There have been a couple new offers for the Alaska Airlines Visa in the last week that I kept quiet about because they just didn’t seem very impressive. I’m still not sure most people in the Pacific Northwest should rush to apply. But I will explain why I’m not very excited.
In December there was a very good offer for 50,000 bonus miles after spending $1,000 on a new Alaska Airlines Visa. Megan got the card and she’s already earned the miles. Ordinarily the best offer available for the past several months provides only 25,000 miles after spending $1,000 but also includes a $100 statement credit. You’ll receive this offer after booking a ticket on AlaskaAir.com, though you are welcome to try applying without booking (see the links below). I’ll call this the 25K + $100 offer.
The two other offers currently being promoted on travel blogs provide (1) 30,000 miles after first purchase or (2) 40,000 miles after spending $10,000 in the first six months. I’ll call these the 30K and 40K offers.
Which of the three offers you apply for depends a great deal on personal circumstance, how you plan to use the card and/or miles, and how you plan to meet the minimum spend requirements. When I discuss topics like Alaska Airlines or manufactured spend in particular I often try to keep a Pacific Northwest perspective in mind for the benefit of local readers.
25K and 30K Offers Are Roughly Equivalent
I don’t believe there is a significant difference between the offer of a $100 statement credit + 25,000 miles vs. providing 30,000 miles after first purchase. You can purchase the extra 5,000 miles for about $100 any time you book an Alaska Airlines flight using the Fly & Buy Miles feature during the checkout process. Sure, if you look at the opportunity cost of spending that $1,000 on a different card or the fact that 5,000 miles cost slightly more than $100 including taxes, it’s better to pick the 30K offer. But these differences are minor.

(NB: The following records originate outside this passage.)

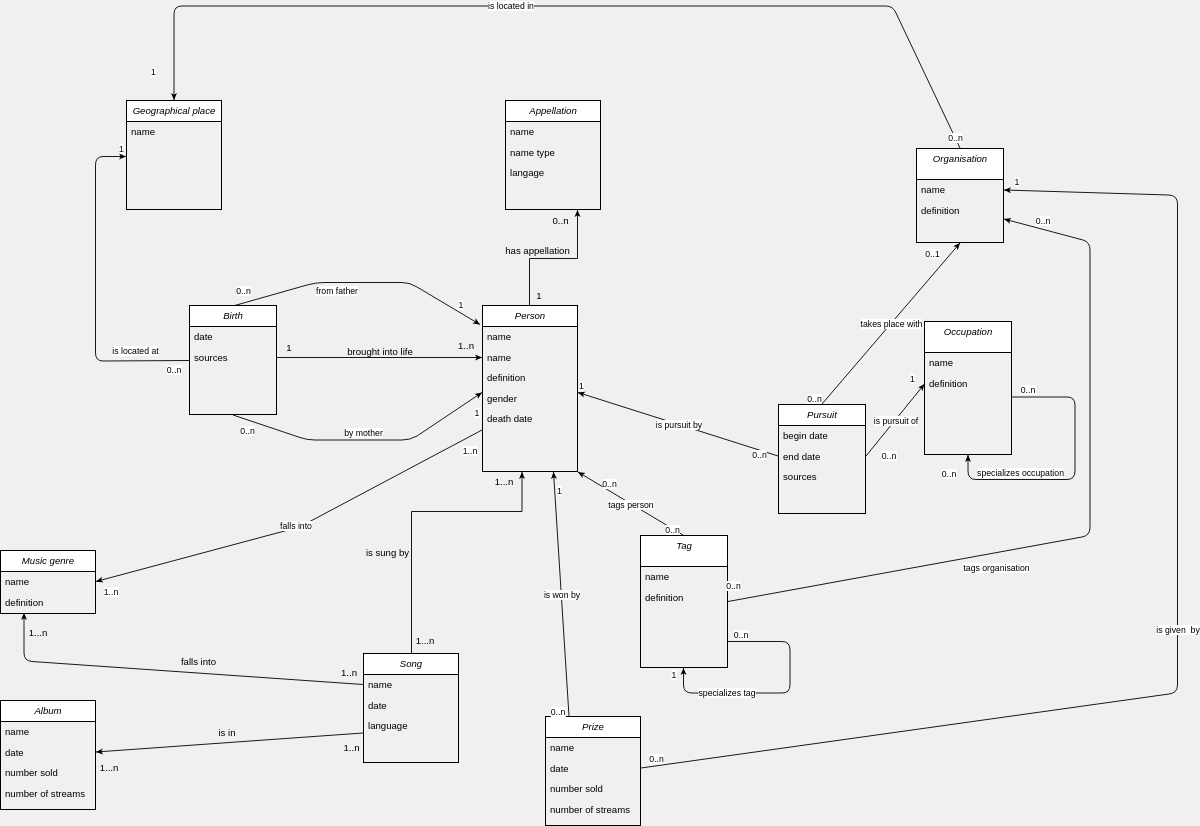
<!DOCTYPE html>
<html lang="en">
<head>
<meta charset="utf-8">
<title>Music domain model</title>
<style>
:root { --paper: #f0f0f0; --ink: #000; --plate: #fff; }
* { box-sizing: border-box; margin: 0; padding: 0; }
html, body { width: 1200px; height: 826px; overflow: hidden; background: var(--paper); }
body { font: 9.6px/20.5px "Liberation Sans", Arial, sans-serif; color: var(--ink); }
.diagram { position: relative; width: 1200px; height: 826px; overflow: hidden; }
.relations { position: absolute; left: 0; top: 0; }
.relations .edge { fill: none; stroke: var(--ink); stroke-width: 0.9; }
.relations .to { marker-end: url(#arrow); }
.entity { position: absolute; left: var(--x); top: var(--y); width: var(--w, 96px); height: var(--h, 110px); border: 1px solid var(--ink); display: flex; flex-direction: column; }
.entity h2 { flex: none; height: 21px; font-size: 9.6px; font-weight: 400; font-style: italic; text-align: center; background: var(--plate); border-bottom: 1px solid var(--ink); }
.entity.tall h2 { height: 31px; }
.entity ul { list-style: none; padding-left: 4px; }
.label { position: absolute; left: var(--x); top: var(--y); transform: translate(-50%, -50%); white-space: pre; line-height: 11px; }
.label.plate { font-size: 8.7px; line-height: 10px; background: var(--plate); }
</style>
</head>
<body>
<main class="diagram">
<svg class="relations" width="1200" height="826" viewBox="0 0 1200 826" aria-hidden="true">
  <defs>
    <marker id="arrow" markerUnits="userSpaceOnUse" markerWidth="8" markerHeight="8" refX="7" refY="3.5" orient="auto"><path d="M0 0.5L7 3.5L0 6.5L1.7 3.5Z"/></marker>
  </defs>
  <g class="edge">
    <path class="to" d="M960 148L896 13Q893 6 886 6H182Q174 6 174 14V100"/>
    <path class="to" d="M189 360.5L103 361Q95.500 361 95.500 353V165Q95.500 156.500 103 156.500H126"/>
    <path class="to" d="M233 306L307 285Q316 282.500 324 282.500H402Q410 282.500 417 287L480 324.500"/>
    <path class="to" d="M277 357.500H482"/>
    <path class="to" d="M233 415L300 437.500Q307 440 315 440H402Q410 440 417 436L482 392.500"/>
    <path class="to" d="M529.500 305V258.500H577.500V210"/>
    <path class="to" d="M482 430L307 523Q300 527 292 529L96 581.500"/>
    <path class="to" d="M411.500 653V511.500H522V472"/>
    <path class="to" d="M363 684.500L32 661.500Q24 661 24 653V613"/>
    <path class="to" d="M363 733L96 752"/>
    <path class="to" d="M569 716L553.500 472"/>
    <path class="to" d="M683 535L578 472"/>
    <path class="to" d="M778 456L578 392.500"/>
    <path class="to" d="M822 404L960 243"/>
    <path class="to" d="M866 456L924.500 384"/>
    <path class="to" d="M1012 397H1067Q1075 397 1075 405V471Q1075 479.500 1067 479.500H976Q968 479.500 968 471V455"/>
    <path class="to" d="M728 601.500L1082 537Q1090 535.500 1090 527.500V250Q1090 242 1083 240L1004 219"/>
    <path class="to" d="M728 641.500H782Q790 641.500 790 650V685Q790 693 782 693H692Q683.500 693 683.500 685V668"/>
    <path class="to" d="M641 768L1169 694Q1177.500 693 1177.500 685V204Q1177.500 195.500 1169 195L1004 190"/>
  </g>
</svg>

<section class="entity" style="--x:126px;--y:100px"><h2>Geographical place</h2><ul><li>name</li></ul></section>
<section class="entity" style="--x:505px;--y:100px"><h2>Appellation</h2><ul><li>name</li><li>name type</li><li>langage</li></ul></section>
<section class="entity tall" style="--x:916px;--y:148px;--w:88px;--h:95px"><h2>Organisation</h2><ul><li>name</li><li>definition</li></ul></section>
<section class="entity" style="--x:189px;--y:305px;--w:88px"><h2>Birth</h2><ul><li>date</li><li>sources</li></ul></section>
<section class="entity" style="--x:482px;--y:305px;--h:167px"><h2>Person</h2><ul><li>name</li><li>name</li><li>definition</li><li>gender</li><li>death date</li></ul></section>
<section class="entity" style="--x:778px;--y:404px;--w:88px"><h2>Pursuit</h2><ul><li>begin date</li><li>end date</li><li>sources</li></ul></section>
<section class="entity tall" style="--x:924px;--y:321px;--w:88px;--h:134px"><h2>Occupation</h2><ul><li>name</li><li>definition</li></ul></section>
<section class="entity tall" style="--x:640px;--y:535px;--w:88px;--h:133px"><h2>Tag</h2><ul><li>name</li><li>definition</li></ul></section>
<section class="entity" style="--x:0px;--y:550px;--h:64px"><h2>Music genre</h2><ul><li>name</li><li>definition</li></ul></section>
<section class="entity" style="--x:0px;--y:700px"><h2>Album</h2><ul><li>name</li><li>date</li><li>number sold</li><li>number of streams</li></ul></section>
<section class="entity" style="--x:363px;--y:653px"><h2>Song</h2><ul><li>name</li><li>date</li><li>language</li></ul></section>
<section class="entity" style="--x:545px;--y:716px"><h2>Prize</h2><ul><li>name</li><li>date</li><li>number sold</li><li>number of streams</li></ul></section>

<span class="label plate" style="--x:511px;--y:6px">is located in</span>
<span class="label plate" style="--x:153.500px;--y:71.500px">1</span>
<span class="label plate" style="--x:955.500px;--y:138px">0..n</span>
<span class="label plate" style="--x:121.500px;--y:149px">1</span>
<span class="label plate" style="--x:135.500px;--y:351px">is located at</span>
<span class="label plate" style="--x:174px;--y:370px">0..n</span>
<span class="label plate" style="--x:243.500px;--y:291px">0..n</span>
<span class="label plate" style="--x:337px;--y:291px">from father</span>
<span class="label plate" style="--x:461px;--y:305px">1</span>
<span class="label" style="--x:289px;--y:347px">1</span>
<span class="label" style="--x:380px;--y:351px">brought into life</span>
<span class="label" style="--x:466px;--y:344.500px">1..n</span>
<span class="label plate" style="--x:247.500px;--y:431px">0..n</span>
<span class="label plate" style="--x:363.500px;--y:433px">by mother</span>
<span class="label plate" style="--x:477px;--y:413px">1</span>
<span class="label" style="--x:560.500px;--y:219.500px">0..n</span>
<span class="label" style="--x:537.500px;--y:250px">has appellation</span>
<span class="label" style="--x:539px;--y:295px">1</span>
<span class="label plate" style="--x:470px;--y:450.500px">1..n</span>
<span class="label plate" style="--x:296px;--y:526px">falls into</span>
<span class="label plate" style="--x:111px;--y:592px">1..n</span>
<span class="label" style="--x:504px;--y:481px">1...n</span>
<span class="label" style="--x:387.500px;--y:551.500px">is sung by</span>
<span class="label" style="--x:425px;--y:640px">1...n</span>
<span class="label" style="--x:38px;--y:632px">1...n</span>
<span class="label" style="--x:198.500px;--y:660.500px">falls into</span>
<span class="label" style="--x:349px;--y:671.500px">1..n</span>
<span class="label" style="--x:227px;--y:732px">is in</span>
<span class="label" style="--x:351.500px;--y:747px">1..n</span>
<span class="label" style="--x:109px;--y:766.500px">1...n</span>
<span class="label plate" style="--x:559.500px;--y:490.500px">1</span>
<span class="label plate" style="--x:562px;--y:595px">is won by</span>
<span class="label plate" style="--x:558px;--y:711.500px">0..n</span>
<span class="label plate" style="--x:609.500px;--y:484px">0..n</span>
<span class="label plate" style="--x:631px;--y:504.500px">tags person</span>
<span class="label plate" style="--x:672.500px;--y:530px">0..n</span>
<span class="label plate" style="--x:581.500px;--y:386px">1</span>
<span class="label plate" style="--x:679px;--y:424.500px">is pursuit by</span>
<span class="label plate" style="--x:759.500px;--y:454.500px">0..n</span>
<span class="label plate" style="--x:932.500px;--y:253.500px">0..1</span>
<span class="label plate" style="--x:891.500px;--y:323.500px">takes place with</span>
<span class="label plate" style="--x:814.500px;--y:399px">0..n</span>
<span class="label plate" style="--x:912.500px;--y:379px">1</span>
<span class="label plate" style="--x:896px;--y:420.500px">is pursuit of</span>
<span class="label plate" style="--x:889px;--y:455.500px">0..n</span>
<span class="label plate" style="--x:1028px;--y:390px">0..n</span>
<span class="label plate" style="--x:1020.500px;--y:473px">specializes occupation</span>
<span class="label plate" style="--x:949px;--y:474px">0..n</span>
<span class="label plate" style="--x:733.500px;--y:585.500px">0..n</span>
<span class="label plate" style="--x:996.500px;--y:568px">tags organisation</span>
<span class="label plate" style="--x:1043px;--y:220.500px">0..n</span>
<span class="label plate" style="--x:741px;--y:634.500px">0..n</span>
<span class="label plate" style="--x:727px;--y:693px">specializes tag</span>
<span class="label plate" style="--x:674px;--y:675px">1</span>
<span class="label plate" style="--x:656.500px;--y:758.500px">0..n</span>
<span class="label plate" style="--x:1178px;--y:630px">is given  by</span>
<span class="label plate" style="--x:1017px;--y:182px">1</span>
</main>
</body>
</html>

I expect most interested PNW readers are buying tickets already, and spending $1,000 in three months is very easy even for my tightfisted sister, who is still in grad school. The new 30,000 mile offer after first purchase is certainly better, but is not must have. If now is not the right time and you wish to wait before applying, I think you will be satisfied with the ongoing 25K + $100 offer.
Is the 40K Offer Attainable?
Now let’s compare the 30K and 40K offers. Scott Grimmer at MileValue provided an argument last week for why the 30K offer is better, using the logic of opportunity cost. Maybe you have the means and interest to accomplish $10,000 in spend (manufactured or real spend) in the next six months. Rather than devote it to a single card he recommends you take the lower 30K offer and apply that potential to many different cards and get more than one bonus.
I think Scott has a good start, but his reasoning applies best to those with a spending capacity at or below $10,000.
Where CVS and Vanilla Reloads are available, you could perform $30,000 in manufactured spend over 6 months. Add another $6,000 for Amazon Payments. Amex for Target adds thousands more. Multiply this if you can work with additional family members’ accounts. To these masters of manufactured spend, $10,000 is not spare change, but neither is it an intimidating goal. I think they can easily take on the 40K offer in addition to several other credit cards as part of a regular application cycle.
Even in the PNW, it’s possible to reach these levels of manufactured spend — the methods are just more difficult and open to potential complications. For those who live here, I think the 30K offer is probably better.
So if you don’t have the opportunity or interest to use manufactured spend very often, you should probably pass on the 40K offer. I’m guessing that even if you can reach $10,000 in daily expenses you can’t go much further than that. Like Scott says, apply for more than one card. I do not think it is worth the hassle to get an extra 10,000 miles.
But if you do make ample use of manufactured spend, then a $10,000 requirement probably isn’t going to stop you from applying for other cards. As some people have said, that’s two days at CVS. Take care of it and move on to the next card because my guess is you’re able to manufacture fare more than that.
Alaska Airlines Visa Signature® Card
Note that all of these cards have a $75 annual fee for the Visa Signature product. Applications approved with a low line of credit may receive a different card and fewer bonus miles. Don’t apply if you have low credit and are concerned about receiving a lower offer. Also be aware that all of these cards are targeted to different groups. Though you can still access the offer page, there is a risk the offer won’t be fulfilled. Take a screenshot when you apply if necessary to argue for the better offer.
25,000 miles upon approval and $100 statement credit after spending $1,000 in 3 months
Targeted to customers purchasing tickets on AlaskaAir.com
30,000 miles upon approval
Targeted to existing Bank of America customers
25,000 miles upon approval and 15,000 miles after spending $10,000 in 6 months
Targeted to existing Alaska Airlines elite frequent flyers
Disclaimer: None of these offers provide me affiliate revenue. They are provided here only for the purpose of comparison and your convenience.